  2. Cameron F (2012) Climate change, agencies and the museum and science centre sector. Mus Manage Curatorship 27(4):317–339CrossRefGoogle Scholar
  3. Crow D, Boykoff M (eds) (2014) Culture, politics and climate change: how information shapes our common future. Routledge, LondonGoogle Scholar
  4. Dulic A, Angel J, Sheppard S (2016) Designing futures: inquiry in climate change communication. Futures 81:54–67CrossRefGoogle Scholar
  5. Hamlett E, Norton C, Bailey-Ross C (2015) Magna carta and the changing face of revolt: evaluation report. Palace Green Library, Durham University, DurhamGoogle Scholar
  6. Hansen A, Cox R (eds) (2015) The routledge handbook of environment and communication. Routledge, LondonGoogle Scholar
  7. Hebda R (2007) Museums. Climate change and sustainability, museum management and curatorship 22(4):329–336Google Scholar
  8. Johnson BB (2012) Climate change communication: a provocative inquiry into motives, meanings, and means.

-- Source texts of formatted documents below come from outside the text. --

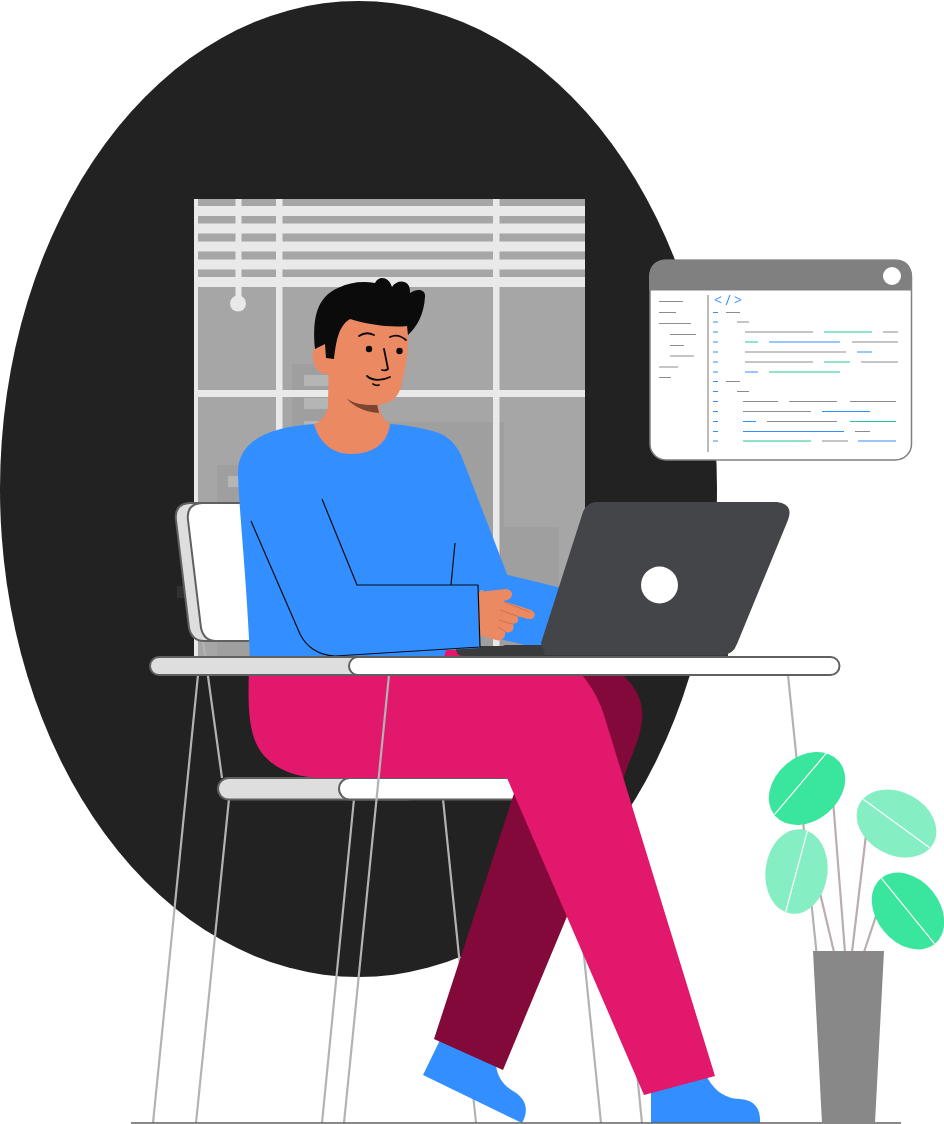
<!DOCTYPE html>
<html lang="en">
<head>
<meta charset="utf-8">
<title>Developer at a desk</title>
<style>
:root {
  --night: #222222;
  --glass: #a6a6a6;
  --building: #9f9f9f;
  --lit: #b5b5b5;
  --blind: #e9e9e9;
  --sweater: #338fff;
  --trousers: #e2186c;
  --trousers-shade: #820939;
  --skin: #eb8963;
  --skin-shade: #7d4632;
  --hair: #0b0b0b;
  --laptop: #444548;
  --metal: #b3b3b3;
  --edge: #606060;
  --side: #dedede;
  --bar: #808080;
  --code-grey: #8c8c8c;
  --code-green: #25c795;
  --leaf: #3ae59d;
  --leaf-light: #85eec3;
  --stem: #b8adb0;
  --pot: #888888;
}
html, body { margin: 0; background: #fff; overflow: hidden; }
svg { display: block; width: 944px; height: 1124px; }
.legs { stroke: var(--metal); stroke-width: 2.2; fill: none; }
.furniture { fill: #fff; stroke: var(--edge); stroke-width: 2; }
.side { fill: var(--side); }
.ink { fill: none; stroke: #0b0b0b; stroke-width: 1.2; stroke-linejoin: round; }
.face { fill: none; stroke: #0b0b0b; stroke-width: 1.8; stroke-linecap: round; stroke-linejoin: round; }
.code { fill: none; stroke-width: 1.2; }
.grey { stroke: var(--code-grey); }
.blue { stroke: var(--sweater); }
.green { stroke: var(--code-green); }
.tag { font: 14px "Open Sans", "Noto Sans", sans-serif; fill: var(--sweater); }
.vein { stroke: #fff; stroke-width: 1.2; }
</style>
</head>
<body>
<svg viewBox="0 0 944 1124" role="img" aria-label="A man codes on a laptop at a desk by a window">
  <defs>
    <clipPath id="window-frame"><rect x="194" y="199" width="391" height="457"/></clipPath>
  </defs>

  <ellipse id="backdrop" cx="358.5" cy="489" rx="358.5" ry="488" fill="var(--night)"/>

  <g id="window" clip-path="url(#window-frame)">
    <rect x="194" y="199" width="391" height="457" fill="var(--glass)"/>
    <g id="skyline" fill="var(--building)">
      <rect x="292" y="364" width="60" height="292"/>
      <rect x="378" y="422" width="126" height="234"/>
      <rect x="217" y="465" width="60" height="191"/>
      <rect x="500" y="527" width="59" height="129"/>
    </g>
    <g fill="var(--lit)">
      <rect x="304" y="375" width="40" height="11"/>
      <rect x="304" y="398" width="40" height="11"/>
      <rect x="304" y="421" width="40" height="11"/>
      <rect x="228" y="476" width="30" height="11"/>
    </g>
    <g id="bars" fill="var(--blind)">
      <rect x="194" y="199" width="4" height="457"/>
      <rect x="276" y="199" width="6.5" height="457"/>
      <rect x="493" y="199" width="6.5" height="457"/>
      <rect x="194" y="390" width="391" height="7"/>
    </g>
    <g id="blind" fill="var(--blind)">
      <rect x="194" y="206" width="391" height="10"/>
      <rect x="194" y="223.5" width="391" height="10"/>
      <rect x="194" y="241.5" width="391" height="10"/>
      <rect x="194" y="259.5" width="391" height="10"/>
      <rect x="194" y="277" width="391" height="10"/>
      <rect x="235.5" y="199" width="6" height="100"/>
      <circle cx="238" cy="303.500" r="8"/>
    </g>
  </g>

  <g id="chair">
    <path class="legs" d="M203 640L222 778M229 799L196 1123M354 799L322 1123M443 799L476 1123M568 799L601 1123"/>
    <rect x="177" y="586" width="10" height="12" fill="#303030"/>
    <path class="furniture side" d="M190 503H300V641H204Q192 641 189 628L176 520Q174 504 190 503Z"/>
    <path class="furniture" d="M202 503H300V641H216Q204 641 201 628L188 520Q186 504 202 503Z"/>
    <rect class="furniture side" x="218" y="778" width="200" height="21.500" rx="10.700"/>
    <rect class="furniture" x="339" y="778" width="210" height="21.500" rx="10.700"/>
  </g>

  <path id="table-legs-back" class="legs" d="M597 675L642 1123M788 675L834 1123"/>

  <g id="legs">
    <path d="M440 1040L496 1065C497 1076 503 1085 513 1091C525 1098 530 1109 522 1123L423 1075Z" fill="var(--sweater)"/>
    <path d="M575 660H600C628 674 645 695 642 720C640 742 628 760 621 787L503 1070L434 1039L520 775Z" fill="var(--trousers-shade)"/>
    <path d="M651 1085L706 1075C712 1088 724 1099 740 1099C754 1100 761 1108 760 1123H651Z" fill="var(--sweater)"/>
    <path d="M250 650H556C580 668 596 690 604 715L715 1076L644 1095L507 778H320C286 777 262 762 254 738C247 716 248 690 250 650Z" fill="var(--trousers)"/>
  </g>

  <g id="torso">
    <path d="M455 646H600V656H463Q456 656 455 646Z" fill="#393a3c"/>
    <path d="M490 572L508 575L570 590L545 645H525L470 632Z" fill="var(--sweater)"/>
    <path d="M314 424C270 427 237 440 238 474C239 510 246 570 250 657H444L446 650L480 648V590L514 592L463 460C457 444 448 436 436 432C422 428 407 425 390 424Z" fill="var(--sweater)"/>
    <path d="M478 592L506 589C514 590 514 598 507 600L503 601L531 610C538 614 534 620 528 619L517 616C520 621 517 625 512 623C516 628 512 634 505 632C506 637 502 642 496 640L479 635Z" fill="var(--skin)"/>
    <path d="M504 602L530 612M500 610L517 616M499 620L512 624M498 627L506 632" fill="none" stroke="#d66f4d" stroke-width="1"/>
    <path class="ink" d="M322 499L357 585H478L480 647L335 656C318 655 307 648 300 634L251 521M455 543L451 585"/>
  </g>

  <g id="head">
    <path d="M329 350L328 405C327 415 322 421 314 424C320 444 333 454 352 454C373 454 388 443 390 424C383 420 379 413 378 398Z" fill="var(--skin)"/>
    <path d="M346 398C357 406 368 405 377 404L379 413C365 412 354 407 346 398Z" fill="var(--skin-shade)"/>
    <path d="M327 345C318 340 311 348 313 360C315 370 321 375 329 374L330 385C340 398 357 405 374 405C393 405 400 395 402 382C407 364 409 345 408 320L340 312Z" fill="var(--skin)"/>
    <path d="M325 344L315 349C312 318 317 297 338 288C350 282 363 281 375 283C379 275 389 277 392 287C397 279 411 279 410 293C417 288 426 289 425 297C424 314 417 327 408 335L407 326C390 328 366 324 350 319C338 326 336 343 334 359L326 358Z" fill="var(--hair)"/>
    <circle cx="369" cy="349" r="3.200" fill="var(--hair)"/>
    <circle cx="399.500" cy="351" r="3.200" fill="var(--hair)"/>
    <path class="face" d="M359 336Q366 331 374 335M390 337Q398 333 406 340" stroke-width="2"/>
    <path class="face" d="M384 349L388 369Q386 371 382 370M367 376C372 381 382 381 390 377M373 384Q376 386 379 385"/>
  </g>

  <g id="laptop">
    <path d="M505 645H728V656H480Z" fill="#393a3c"/>
    <path d="M596 502H777Q794 504 788 520L737 644Q733 655 722 655H545L541 643L582 515Q585 503 596 502Z" fill="var(--laptop)"/>
    <circle cx="659.500" cy="585" r="18.500" fill="#fff"/>
  </g>

  <g id="table">
    <path class="legs" d="M198 675L153 1123M389 675L344 1123"/>
    <rect class="furniture side" x="150" y="657" width="300" height="18" rx="9"/>
    <rect class="furniture" x="349" y="657" width="490.500" height="18" rx="9"/>
  </g>

  <g id="code-window">
    <rect x="650" y="260.500" width="261.500" height="199.500" rx="16" fill="#fff" stroke="var(--bar)" stroke-width="1.5"/>
    <path d="M649 290.500V276Q650 260 666 259.500H896Q911 260 912 276V290.500Z" fill="var(--bar)"/>
    <circle cx="892" cy="276" r="9" fill="#fff"/>
    <path class="code grey" d="M708 295V452"/>
    <text class="tag" x="714" y="305" textLength="28">&lt;/&gt;</text>
    <path class="code grey" d="M659 301.500H683M659 312.500H676M659 323.500H691M670 334.500H696M670 345.500H684M670 356H694M659 367H678M659 377.500H671"/>
    <path class="code blue" d="M713 312.500H718M713 322H718M713 332H718M713 342H718M713 352H718M713 362H718M713 372H718M713 381.500H718M713 391.500H718M713 401.500H718M713 411.500H718M713 421.500H718M713 431.500H718M713 441H718"/>
    <path class="code grey" d="M726 312.500H740M737 322H749M745 332H813M883 332H898M852 342H898M745 352H846M745 362H813M861 362H898M726 381.500H740M737 391.500H749M743 401.500H778M789 401.500H837M850 401.500H896M743 411.500H811M767 421.500H837M855 431.500H870M822 441H848"/>
    <path class="code blue" d="M769 342H840M857 352H872M745 372H758M822 411.500H870M743 421.500H756M743 431.500H844M858 441H896"/>
    <path class="code green" d="M824 332H872M745 342H758M824 362H850M769 372H840M850 421.500H896M743 441H811"/>
  </g>

  <path id="floor" d="M131 1123H901" stroke="var(--edge)" stroke-width="1.500"/>

  <g id="plant">
    <path d="M833 800L845 952M866 835L852 952M877 913L864 952M820 893L834 952" fill="none" stroke="var(--stem)" stroke-width="2.200"/>
    <g transform="translate(807 788.500) rotate(-40)">
      <ellipse rx="42" ry="32" fill="var(--leaf)"/>
      <path class="vein" d="M-41-6L40-10" transform="rotate(-7)"/>
    </g>
    <g transform="translate(896.500 823.500) rotate(28)">
      <ellipse rx="42" ry="31.500" fill="var(--leaf-light)"/>
      <path class="vein" d="M-41-3L41 3" transform="rotate(4)"/>
    </g>
    <g transform="translate(796.500 871.500) rotate(97)">
      <ellipse rx="42.500" ry="31" fill="var(--leaf-light)"/>
      <path class="vein" d="M-42 0L42 0" transform="rotate(8)"/>
    </g>
    <g transform="translate(908 911) rotate(51)">
      <ellipse rx="42.500" ry="31.500" fill="var(--leaf)"/>
      <path class="vein" d="M-42 0L42 0"/>
    </g>
    <path d="M813 951H884L875 1123H822Z" fill="var(--pot)"/>
  </g>
</svg>
</body>
</html>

Risk Anal 32(6):973–991CrossRefGoogle Scholar
  9. Kahan D (2014) Making climate-science communication Evidence-based: all the way down. In: Crow D, Boykoff M (eds) Culture, politics and climate change: how information shapes our common future. Routledge, London, pp 203–220Google Scholar
  10. Leal Filho W (2009) Communicating climate change: challenges ahead and action needed. Int J Clim Change Strat Manage 1(1):6–18CrossRefGoogle Scholar
  11. MacLellan P (2016) Why don’t teachers use education research in teaching? Blog entry for Royal Society of Chemistry. Accessed 10 Dec 2016
  12. Miles BWJ, Stokes CR, Jamieson SSR (2016) Pan–ice-sheet glacier terminus change in East Antarctica reveals sensitivity of Wilkes Land to sea-ice changes. Sci Adv 2:e1501350CrossRefGoogle Scholar
  13. See BH, Gorard S, Siddiqui N (2016) Teachers’ use of research evidence in practice: a pilot study of feedback to enhance learning. Educ Res 58(1):56–72CrossRefGoogle Scholar
  14. Shepherd AA, Ivins ER, Geruo A, Barletta VB, Bentley MJ, Bettadpur S, Briggs KH, Bromwich DH, Forsberg R, Galin N, Horwath M, Jacobs S, Joughin I, King MA, Lenaerts JTM, Li J, Ligtenberg SRM, Luckman A, Luthcke SB, McMillan M, Meister R, Milne G, Mouginot J, Muir A, Nicolas JP, Paden J, Payne AJ, Pritchard H, Rignot E, Rott H, Sørensen LS, Scambos TA, Scheuchl B, Schrama EJO, Smith B, Sundal AV, van Angelen JH, van de Berg WJ, van den Broeke MR, Vaughan DG, Velicogna I, Wahr J, Whitehouse PL, Wingham DJ, Yi D, Young D, Zwally HJ (2012) A reconciled estimate of ice-sheet mass balance. Science 338:1183–1189CrossRefGoogle Scholar
  15. Swartz M, Biddlecombe-Brown J, McCarrison K, Price S, Rossi A, Holden A (2016) Antarctic Science Today: an evaluation. Palace Green Library, Durham University, DurhamGoogle Scholar
  16. Whitehouse PL, Bentley MJ, Milne GA, King MA, Thomas ID (2012) A new glacial isostatic adjustment model for Antarctica: calibrated and tested using observations of relative sea-level change and present-day uplift rates. Geophys J Int 190:1464–1482CrossRefGoogle Scholar

Copyright information

© Springer International Publishing AG 2018

Authors and Affiliations

  • Julie Biddlecombe-Brown
    • 1
  • Adam Holden
    • 1
    Email author
  • Melissa Swartz
    • 1
  1. 1.Department of GeographyDurham UniversityDurhamUK

Personalised recommendations